The BCSSS Research Group on “Emergent systems, information and society” calls for papers and participation in three sections of the International Society for Information Studies Summit that will take place in Gothenburg from 12 to 16 June 2017. That Summit is the follow-up conference of the one that was held with the support of the Center in Vienna in 2015.
- One workshop is on the topic: Transhumanism – the proper guide to a posthuman condition or a dangerous idea?
- A second workshop will discuss: Digital Netizens at the crossroads of sharing and privatising
- And a panel is set up to deliberate on: Possibility and Actuality: Towards a Manifesto on Evolutionary Systems
The first workshop will discuss pros and cons of ideas that favour the enhancement of the intellectual and physical capabilities of human beings beyond their current organismic limits. Transhumanism as well as post-humanism form a strong movement, in particular, in the United States. But many assumptions shared by representatives of that movement underlie current technological developments. The workshop is organised by the research group and the Forum Computer Professionals for Peace and Social Responsibility (FIfF), Germany.
The second workshop asks whether or not the original dreams of a global netizenship have come true. A great variety of aspects is on the agenda, among them the actual question of bubbles and rational vs. irrational discourse on social media.
Thirdly, the panel deals with foundational stuff. It is devoted to contribute to clarifications of how matter and information can be conceptualised in the perspective of evolutionary systems (going back to Ludwig von Bertalanffy’s General System Theory). Both the workshop on netizens and the panel on evolutionary systems are organised in conjunction with the Institut für Design Science München.

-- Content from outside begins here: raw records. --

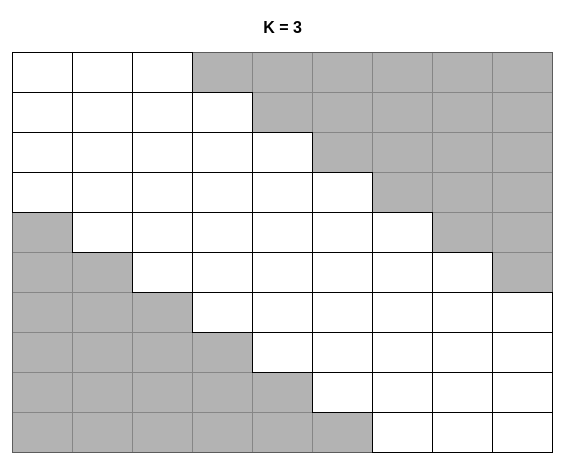
<!DOCTYPE html>
<html lang="en">
<head>
<meta charset="utf-8">
<title>K = 3</title>
<style>
:root { --paper: #fff; --ink: #000; --masked: #b3b3b3; --masked-line: #868686; --frame: #5c5c5c; }
* { box-sizing: border-box; margin: 0; }
body { width: 565px; height: 465px; overflow: hidden; background: var(--paper); color: var(--ink); font-family: "Liberation Sans", Arial, sans-serif; }
h1 { height: 52px; padding-top: 18px; font-size: 16px; line-height: 20px; font-weight: 700; text-align: center; }
.matrix { position: relative; display: grid; grid-template-columns: repeat(9, 60px); grid-auto-rows: 40px; width: 541px; height: 401px; margin-left: 12px; }
.matrix::after { content: ""; position: absolute; z-index: 1; inset: 0; border: 1px solid var(--frame); }
.row { display: contents; }
.row i { position: relative; margin: 0 -1px -1px 0; background: var(--masked); border: 1px solid var(--masked-line); }
.row .band { z-index: 2; background: var(--paper); border-color: var(--ink); }
</style>
</head>
<body>
<h1>K = 3</h1>
<div class="matrix" role="img" aria-label="Band matrix of ten rows and nine columns with a white diagonal band">
<div class="row"><i class="band"></i><i class="band"></i><i class="band"></i><i></i><i></i><i></i><i></i><i></i><i></i></div>
<div class="row"><i class="band"></i><i class="band"></i><i class="band"></i><i class="band"></i><i></i><i></i><i></i><i></i><i></i></div>
<div class="row"><i class="band"></i><i class="band"></i><i class="band"></i><i class="band"></i><i class="band"></i><i></i><i></i><i></i><i></i></div>
<div class="row"><i class="band"></i><i class="band"></i><i class="band"></i><i class="band"></i><i class="band"></i><i class="band"></i><i></i><i></i><i></i></div>
<div class="row"><i></i><i class="band"></i><i class="band"></i><i class="band"></i><i class="band"></i><i class="band"></i><i class="band"></i><i></i><i></i></div>
<div class="row"><i></i><i></i><i class="band"></i><i class="band"></i><i class="band"></i><i class="band"></i><i class="band"></i><i class="band"></i><i></i></div>
<div class="row"><i></i><i></i><i></i><i class="band"></i><i class="band"></i><i class="band"></i><i class="band"></i><i class="band"></i><i class="band"></i></div>
<div class="row"><i></i><i></i><i></i><i></i><i class="band"></i><i class="band"></i><i class="band"></i><i class="band"></i><i class="band"></i></div>
<div class="row"><i></i><i></i><i></i><i></i><i></i><i class="band"></i><i class="band"></i><i class="band"></i><i class="band"></i></div>
<div class="row"><i></i><i></i><i></i><i></i><i></i><i></i><i class="band"></i><i class="band"></i><i class="band"></i></div>
</div>
</body>
</html>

Abstracts of 1 to 2 pages for the two workshops are due before 1 March 2017. See here. Requests concerning the panel can be addressed directly to Rainer E. Zimmermann or Wolfgang Hofkirchner. All sections are open to any public.